19) in the evaluation period. The most likely source for this bias is that the precipitation inputs are already biased. From the calibration to the evaluation periods mean annual precipitation Smad2 phosphorylation increased by +3%, but observed discharge decreased by −4%. Even though these are small changes, it is counter-intuitive that discharge decreases when

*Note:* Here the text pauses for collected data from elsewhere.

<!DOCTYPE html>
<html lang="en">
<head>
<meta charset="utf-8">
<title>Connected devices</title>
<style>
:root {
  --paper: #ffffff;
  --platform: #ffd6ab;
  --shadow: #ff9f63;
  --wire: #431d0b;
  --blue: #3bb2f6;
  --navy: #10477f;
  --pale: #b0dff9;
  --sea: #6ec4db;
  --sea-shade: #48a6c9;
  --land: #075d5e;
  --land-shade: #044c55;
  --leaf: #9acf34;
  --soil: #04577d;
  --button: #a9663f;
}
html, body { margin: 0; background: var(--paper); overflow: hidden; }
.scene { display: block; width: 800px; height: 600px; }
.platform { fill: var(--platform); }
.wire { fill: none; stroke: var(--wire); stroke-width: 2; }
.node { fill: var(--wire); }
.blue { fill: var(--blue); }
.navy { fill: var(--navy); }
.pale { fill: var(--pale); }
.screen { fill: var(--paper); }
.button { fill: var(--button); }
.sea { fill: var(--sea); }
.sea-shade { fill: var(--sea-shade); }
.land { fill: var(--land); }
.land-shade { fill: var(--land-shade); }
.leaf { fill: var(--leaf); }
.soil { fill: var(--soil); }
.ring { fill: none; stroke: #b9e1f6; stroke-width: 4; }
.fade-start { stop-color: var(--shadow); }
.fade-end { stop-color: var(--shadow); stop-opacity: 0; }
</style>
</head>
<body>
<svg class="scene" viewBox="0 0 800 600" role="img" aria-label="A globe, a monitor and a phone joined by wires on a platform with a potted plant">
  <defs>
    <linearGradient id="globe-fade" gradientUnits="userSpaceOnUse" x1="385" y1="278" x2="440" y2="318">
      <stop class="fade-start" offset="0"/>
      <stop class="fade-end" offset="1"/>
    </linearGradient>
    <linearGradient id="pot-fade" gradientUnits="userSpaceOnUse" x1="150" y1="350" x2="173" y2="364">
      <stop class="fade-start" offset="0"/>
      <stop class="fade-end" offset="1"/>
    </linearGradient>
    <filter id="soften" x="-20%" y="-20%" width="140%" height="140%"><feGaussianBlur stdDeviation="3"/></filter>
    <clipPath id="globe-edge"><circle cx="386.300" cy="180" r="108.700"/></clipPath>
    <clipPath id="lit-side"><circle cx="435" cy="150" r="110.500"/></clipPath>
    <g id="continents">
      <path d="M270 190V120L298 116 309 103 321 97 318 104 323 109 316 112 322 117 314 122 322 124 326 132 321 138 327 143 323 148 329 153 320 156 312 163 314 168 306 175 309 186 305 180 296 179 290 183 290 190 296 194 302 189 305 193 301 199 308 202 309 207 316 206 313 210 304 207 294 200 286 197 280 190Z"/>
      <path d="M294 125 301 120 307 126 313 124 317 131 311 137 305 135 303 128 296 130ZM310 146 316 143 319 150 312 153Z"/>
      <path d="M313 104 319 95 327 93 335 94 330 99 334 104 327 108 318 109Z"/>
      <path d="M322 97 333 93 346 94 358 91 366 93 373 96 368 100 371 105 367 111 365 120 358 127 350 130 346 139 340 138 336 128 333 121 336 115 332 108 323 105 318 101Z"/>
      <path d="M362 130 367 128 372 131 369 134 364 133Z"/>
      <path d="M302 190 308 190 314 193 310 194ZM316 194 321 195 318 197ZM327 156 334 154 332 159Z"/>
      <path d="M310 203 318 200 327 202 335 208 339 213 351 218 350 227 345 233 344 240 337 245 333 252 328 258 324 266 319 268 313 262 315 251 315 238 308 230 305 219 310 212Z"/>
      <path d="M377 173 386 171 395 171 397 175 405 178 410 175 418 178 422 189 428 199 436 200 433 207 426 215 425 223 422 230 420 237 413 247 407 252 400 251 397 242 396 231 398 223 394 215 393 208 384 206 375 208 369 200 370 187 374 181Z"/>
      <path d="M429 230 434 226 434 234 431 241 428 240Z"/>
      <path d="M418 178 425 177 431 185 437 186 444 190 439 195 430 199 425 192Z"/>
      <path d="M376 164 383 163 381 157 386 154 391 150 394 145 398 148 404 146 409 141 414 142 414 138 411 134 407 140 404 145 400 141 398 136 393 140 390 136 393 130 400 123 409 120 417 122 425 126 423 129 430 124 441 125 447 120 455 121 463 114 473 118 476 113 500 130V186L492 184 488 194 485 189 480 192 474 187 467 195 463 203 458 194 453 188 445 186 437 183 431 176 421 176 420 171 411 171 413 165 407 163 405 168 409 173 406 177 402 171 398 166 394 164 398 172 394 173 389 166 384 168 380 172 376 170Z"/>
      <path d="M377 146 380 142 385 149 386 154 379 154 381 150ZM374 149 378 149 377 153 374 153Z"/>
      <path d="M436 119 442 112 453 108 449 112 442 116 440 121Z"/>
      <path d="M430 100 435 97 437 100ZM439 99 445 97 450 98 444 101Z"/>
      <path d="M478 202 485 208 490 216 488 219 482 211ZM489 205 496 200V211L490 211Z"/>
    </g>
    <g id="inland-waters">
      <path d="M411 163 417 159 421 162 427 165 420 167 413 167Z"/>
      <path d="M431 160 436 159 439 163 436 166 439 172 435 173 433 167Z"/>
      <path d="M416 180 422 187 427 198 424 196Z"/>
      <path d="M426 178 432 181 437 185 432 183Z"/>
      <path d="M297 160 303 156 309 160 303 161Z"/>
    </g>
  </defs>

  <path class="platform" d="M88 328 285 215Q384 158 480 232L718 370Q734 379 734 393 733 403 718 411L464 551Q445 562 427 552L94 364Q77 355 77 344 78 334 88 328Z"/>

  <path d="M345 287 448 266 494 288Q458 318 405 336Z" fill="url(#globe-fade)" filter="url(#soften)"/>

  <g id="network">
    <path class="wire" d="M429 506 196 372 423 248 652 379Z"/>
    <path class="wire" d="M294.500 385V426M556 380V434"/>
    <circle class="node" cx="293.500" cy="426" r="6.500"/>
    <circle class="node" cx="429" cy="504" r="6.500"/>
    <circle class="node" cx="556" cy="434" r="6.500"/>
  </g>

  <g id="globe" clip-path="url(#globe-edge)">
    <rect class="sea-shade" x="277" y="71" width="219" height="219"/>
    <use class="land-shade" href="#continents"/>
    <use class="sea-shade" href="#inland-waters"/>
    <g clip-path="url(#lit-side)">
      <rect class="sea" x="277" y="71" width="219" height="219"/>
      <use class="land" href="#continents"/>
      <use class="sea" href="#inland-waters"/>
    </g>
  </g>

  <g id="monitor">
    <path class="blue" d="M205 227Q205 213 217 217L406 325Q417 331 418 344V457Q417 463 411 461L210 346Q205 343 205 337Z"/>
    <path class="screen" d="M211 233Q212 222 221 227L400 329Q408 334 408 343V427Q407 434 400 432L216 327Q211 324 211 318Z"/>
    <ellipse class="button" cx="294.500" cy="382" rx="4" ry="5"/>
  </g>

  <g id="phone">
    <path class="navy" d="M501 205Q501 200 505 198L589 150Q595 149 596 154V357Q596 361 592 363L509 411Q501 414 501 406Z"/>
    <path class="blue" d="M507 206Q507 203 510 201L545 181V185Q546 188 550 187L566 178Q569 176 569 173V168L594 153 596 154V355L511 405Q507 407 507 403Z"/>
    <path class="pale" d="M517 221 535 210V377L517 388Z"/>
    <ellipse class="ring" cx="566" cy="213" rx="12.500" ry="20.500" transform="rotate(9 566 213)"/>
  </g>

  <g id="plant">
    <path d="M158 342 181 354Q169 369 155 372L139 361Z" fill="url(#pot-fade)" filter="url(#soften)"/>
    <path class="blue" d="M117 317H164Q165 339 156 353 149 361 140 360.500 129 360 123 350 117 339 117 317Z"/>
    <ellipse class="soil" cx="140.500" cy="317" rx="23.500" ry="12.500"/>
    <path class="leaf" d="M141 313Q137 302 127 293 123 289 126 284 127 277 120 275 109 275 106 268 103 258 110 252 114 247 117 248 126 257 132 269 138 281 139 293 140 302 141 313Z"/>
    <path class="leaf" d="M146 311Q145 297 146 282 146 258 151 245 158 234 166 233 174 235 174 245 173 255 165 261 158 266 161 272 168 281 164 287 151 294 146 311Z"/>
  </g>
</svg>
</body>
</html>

precipitation increases. Here, the low density of precipitation stations has to be considered in the upper Zambezi basin, which is on average approximately one station per 21,000 km2 in the calibration period, but even lower during the evaluation period (see Fig. 2). An under-estimation of discharge in the evaluation period is also obtained at the upstream gauge Lukulu, albeit the period with available data is only 7 years. The under-estimation of Kafue River discharge at the gauge Kafue Hook Bridge during the calibration period is the result of a large negative bias (−34%) during a 5-year period (1978–1982), which coincides with the start of operation of nearby Itezhitezhi reservoir. The source of this bias is not clear, but it could be related to the accuracy of the precipitation data or the discharge data. Outside this 5-year period the simulation shows only a small bias – this also applies to the independent evaluation period. The calibrated model was applied for simulation of a number of pre-defined scenarios (see Table 3). The scenario

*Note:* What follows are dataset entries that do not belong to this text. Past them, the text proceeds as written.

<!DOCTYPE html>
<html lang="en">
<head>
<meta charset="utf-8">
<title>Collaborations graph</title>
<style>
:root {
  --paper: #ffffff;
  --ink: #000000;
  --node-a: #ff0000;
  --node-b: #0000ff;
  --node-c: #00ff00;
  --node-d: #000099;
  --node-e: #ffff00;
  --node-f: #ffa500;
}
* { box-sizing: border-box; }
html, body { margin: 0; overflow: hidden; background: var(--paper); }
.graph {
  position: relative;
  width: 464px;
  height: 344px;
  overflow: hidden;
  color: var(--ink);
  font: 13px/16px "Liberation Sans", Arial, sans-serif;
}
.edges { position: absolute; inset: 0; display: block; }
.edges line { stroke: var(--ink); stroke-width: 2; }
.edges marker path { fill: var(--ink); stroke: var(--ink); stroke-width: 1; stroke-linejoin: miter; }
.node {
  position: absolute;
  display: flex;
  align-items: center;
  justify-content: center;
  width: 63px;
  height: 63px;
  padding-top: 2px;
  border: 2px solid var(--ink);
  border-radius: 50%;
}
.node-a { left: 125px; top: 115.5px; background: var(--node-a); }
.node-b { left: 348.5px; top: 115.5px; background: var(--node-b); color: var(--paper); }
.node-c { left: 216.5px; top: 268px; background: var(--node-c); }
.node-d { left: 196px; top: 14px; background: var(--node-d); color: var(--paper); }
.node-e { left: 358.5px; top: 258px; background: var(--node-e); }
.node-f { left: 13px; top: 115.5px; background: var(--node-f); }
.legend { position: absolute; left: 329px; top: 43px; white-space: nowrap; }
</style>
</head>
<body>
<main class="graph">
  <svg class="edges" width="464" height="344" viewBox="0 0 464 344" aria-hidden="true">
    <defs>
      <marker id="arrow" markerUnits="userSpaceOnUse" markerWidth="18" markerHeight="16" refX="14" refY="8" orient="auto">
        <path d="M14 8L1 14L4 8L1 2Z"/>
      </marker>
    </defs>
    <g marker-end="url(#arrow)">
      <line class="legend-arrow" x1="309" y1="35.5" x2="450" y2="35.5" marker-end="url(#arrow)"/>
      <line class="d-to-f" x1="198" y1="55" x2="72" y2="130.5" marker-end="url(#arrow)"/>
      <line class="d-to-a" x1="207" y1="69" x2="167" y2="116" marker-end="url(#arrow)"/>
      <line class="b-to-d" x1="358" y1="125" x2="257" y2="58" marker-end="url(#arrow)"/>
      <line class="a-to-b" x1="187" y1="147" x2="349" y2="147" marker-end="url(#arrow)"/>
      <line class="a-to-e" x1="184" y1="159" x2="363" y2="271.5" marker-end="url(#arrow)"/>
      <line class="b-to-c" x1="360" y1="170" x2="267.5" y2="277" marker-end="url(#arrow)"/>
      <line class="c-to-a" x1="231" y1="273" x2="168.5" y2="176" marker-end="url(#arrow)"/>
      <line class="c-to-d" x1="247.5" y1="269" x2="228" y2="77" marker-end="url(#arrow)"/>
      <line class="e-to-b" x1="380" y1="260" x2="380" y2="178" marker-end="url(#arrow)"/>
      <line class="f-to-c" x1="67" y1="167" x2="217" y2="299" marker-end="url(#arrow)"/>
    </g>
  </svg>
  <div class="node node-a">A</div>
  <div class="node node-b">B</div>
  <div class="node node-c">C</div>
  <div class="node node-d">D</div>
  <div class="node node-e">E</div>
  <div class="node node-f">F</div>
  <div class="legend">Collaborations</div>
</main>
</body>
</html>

simulations are always compared Phosphoribosylglycinamide formyltransferase against the “Baseline” scenario representing current Selleckchem BKM120 water resources management (reservoirs, operation rules, irrigation withdrawals) in the basin but using historic climate of the period 1961–1990. The analysis focuses on Zambezi River discharge at Tete in Mozambique. Table 5 lists mean annual scenario results. Mean annual discharge in the Baseline scenario amounts to approximately 2600 m3/s, with values ranging from around 1750 m3/s to

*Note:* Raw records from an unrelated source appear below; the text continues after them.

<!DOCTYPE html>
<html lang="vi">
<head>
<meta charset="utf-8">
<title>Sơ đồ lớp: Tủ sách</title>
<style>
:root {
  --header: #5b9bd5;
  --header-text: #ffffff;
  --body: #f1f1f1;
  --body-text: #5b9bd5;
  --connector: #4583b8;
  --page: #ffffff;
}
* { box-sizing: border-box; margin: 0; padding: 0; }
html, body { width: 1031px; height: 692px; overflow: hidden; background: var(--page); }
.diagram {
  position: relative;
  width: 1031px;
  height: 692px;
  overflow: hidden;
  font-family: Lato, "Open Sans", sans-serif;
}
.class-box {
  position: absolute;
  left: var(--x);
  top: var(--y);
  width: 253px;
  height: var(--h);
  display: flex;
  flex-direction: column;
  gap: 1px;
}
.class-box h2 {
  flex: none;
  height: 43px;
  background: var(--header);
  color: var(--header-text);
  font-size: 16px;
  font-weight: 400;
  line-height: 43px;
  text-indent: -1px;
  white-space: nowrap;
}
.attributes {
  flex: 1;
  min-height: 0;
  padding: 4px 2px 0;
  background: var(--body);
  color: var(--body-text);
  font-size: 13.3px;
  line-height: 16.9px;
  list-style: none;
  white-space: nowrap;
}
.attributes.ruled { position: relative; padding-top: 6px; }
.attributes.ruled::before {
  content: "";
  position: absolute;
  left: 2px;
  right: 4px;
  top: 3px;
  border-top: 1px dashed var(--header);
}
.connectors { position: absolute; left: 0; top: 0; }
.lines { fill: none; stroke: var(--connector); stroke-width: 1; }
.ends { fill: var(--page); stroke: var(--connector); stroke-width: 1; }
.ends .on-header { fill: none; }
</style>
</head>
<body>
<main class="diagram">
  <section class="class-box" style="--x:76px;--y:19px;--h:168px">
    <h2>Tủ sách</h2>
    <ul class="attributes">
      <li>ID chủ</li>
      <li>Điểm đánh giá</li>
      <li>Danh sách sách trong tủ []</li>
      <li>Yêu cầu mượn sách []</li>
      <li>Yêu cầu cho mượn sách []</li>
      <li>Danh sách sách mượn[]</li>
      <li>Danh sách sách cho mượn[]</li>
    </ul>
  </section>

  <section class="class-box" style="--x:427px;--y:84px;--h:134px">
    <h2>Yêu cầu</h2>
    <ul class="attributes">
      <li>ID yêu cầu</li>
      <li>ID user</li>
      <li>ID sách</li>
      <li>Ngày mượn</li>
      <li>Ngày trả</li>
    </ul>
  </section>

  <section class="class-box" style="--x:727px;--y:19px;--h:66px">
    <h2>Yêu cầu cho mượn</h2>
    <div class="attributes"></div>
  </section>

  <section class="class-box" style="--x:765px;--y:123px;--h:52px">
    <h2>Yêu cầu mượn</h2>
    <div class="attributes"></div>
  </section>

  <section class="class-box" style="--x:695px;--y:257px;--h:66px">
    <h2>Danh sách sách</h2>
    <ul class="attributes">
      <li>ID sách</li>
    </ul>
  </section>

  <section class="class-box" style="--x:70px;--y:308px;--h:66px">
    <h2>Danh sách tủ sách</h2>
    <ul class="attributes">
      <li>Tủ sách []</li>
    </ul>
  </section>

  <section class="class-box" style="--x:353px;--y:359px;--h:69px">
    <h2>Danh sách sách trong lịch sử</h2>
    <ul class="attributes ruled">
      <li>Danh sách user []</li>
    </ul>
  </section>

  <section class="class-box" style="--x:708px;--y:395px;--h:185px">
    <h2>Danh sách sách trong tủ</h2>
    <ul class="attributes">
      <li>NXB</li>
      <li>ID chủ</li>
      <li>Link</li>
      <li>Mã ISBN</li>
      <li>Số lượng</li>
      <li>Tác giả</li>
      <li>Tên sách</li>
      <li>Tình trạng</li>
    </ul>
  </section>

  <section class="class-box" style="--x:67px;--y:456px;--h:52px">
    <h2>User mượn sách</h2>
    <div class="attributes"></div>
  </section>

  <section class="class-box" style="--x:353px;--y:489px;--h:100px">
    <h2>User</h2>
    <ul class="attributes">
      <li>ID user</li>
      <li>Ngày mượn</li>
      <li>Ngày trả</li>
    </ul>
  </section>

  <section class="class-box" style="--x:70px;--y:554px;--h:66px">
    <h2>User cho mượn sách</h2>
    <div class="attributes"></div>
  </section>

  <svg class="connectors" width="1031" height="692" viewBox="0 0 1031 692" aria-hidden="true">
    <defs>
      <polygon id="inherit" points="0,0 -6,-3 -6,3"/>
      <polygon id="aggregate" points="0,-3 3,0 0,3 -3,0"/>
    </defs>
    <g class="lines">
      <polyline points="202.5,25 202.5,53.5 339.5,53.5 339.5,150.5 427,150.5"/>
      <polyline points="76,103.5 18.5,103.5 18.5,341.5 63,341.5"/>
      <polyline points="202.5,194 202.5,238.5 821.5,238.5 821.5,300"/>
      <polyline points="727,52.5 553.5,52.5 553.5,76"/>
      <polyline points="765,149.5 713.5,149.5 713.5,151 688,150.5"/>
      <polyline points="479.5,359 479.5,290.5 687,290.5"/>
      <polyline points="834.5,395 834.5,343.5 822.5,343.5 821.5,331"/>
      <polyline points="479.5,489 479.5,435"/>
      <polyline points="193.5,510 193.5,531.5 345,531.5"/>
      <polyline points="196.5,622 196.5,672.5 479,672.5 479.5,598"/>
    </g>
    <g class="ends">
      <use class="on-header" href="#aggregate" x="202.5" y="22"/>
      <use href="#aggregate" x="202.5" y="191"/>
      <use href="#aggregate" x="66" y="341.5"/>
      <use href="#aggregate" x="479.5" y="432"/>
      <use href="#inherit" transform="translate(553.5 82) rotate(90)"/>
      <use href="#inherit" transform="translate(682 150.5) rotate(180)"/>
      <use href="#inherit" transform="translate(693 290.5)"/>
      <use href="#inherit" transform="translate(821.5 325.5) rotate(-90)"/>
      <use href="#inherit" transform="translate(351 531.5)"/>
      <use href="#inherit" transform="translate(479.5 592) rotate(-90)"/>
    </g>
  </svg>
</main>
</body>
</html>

3700 m3/s in the scenario simulations. Total evaporation losses from reservoirs amount to 437 m3/s in the Baseline scenario. This value ranges from 418 to 499 m3/s in the other scenarios. The differences are caused by: • Different number of reservoirs (Batoka Gorge and Mphanda Nkuwa are included in the Moderate and High development scenarios). More than 90% of the total reservoir evaporation occurs from Kariba and Cahora Bassa reservoirs. These are significant losses of water and the main reason that under the Pristine scenario (with no reservoirs) discharge is considerably larger than in the other scenarios. In addition to the reservoirs, water also evaporates from the natural wetlands and floodplains – with mean annual evaporation losses ranging from 243 to 364 m3/s between the scenarios. The contribution to total evaporation from the individual wetlands is roughly 40% from Kafue Flats, 25% from Barotse Floodplain, 25% from Chobe Swamps, and 10% from Kwando Floodplain.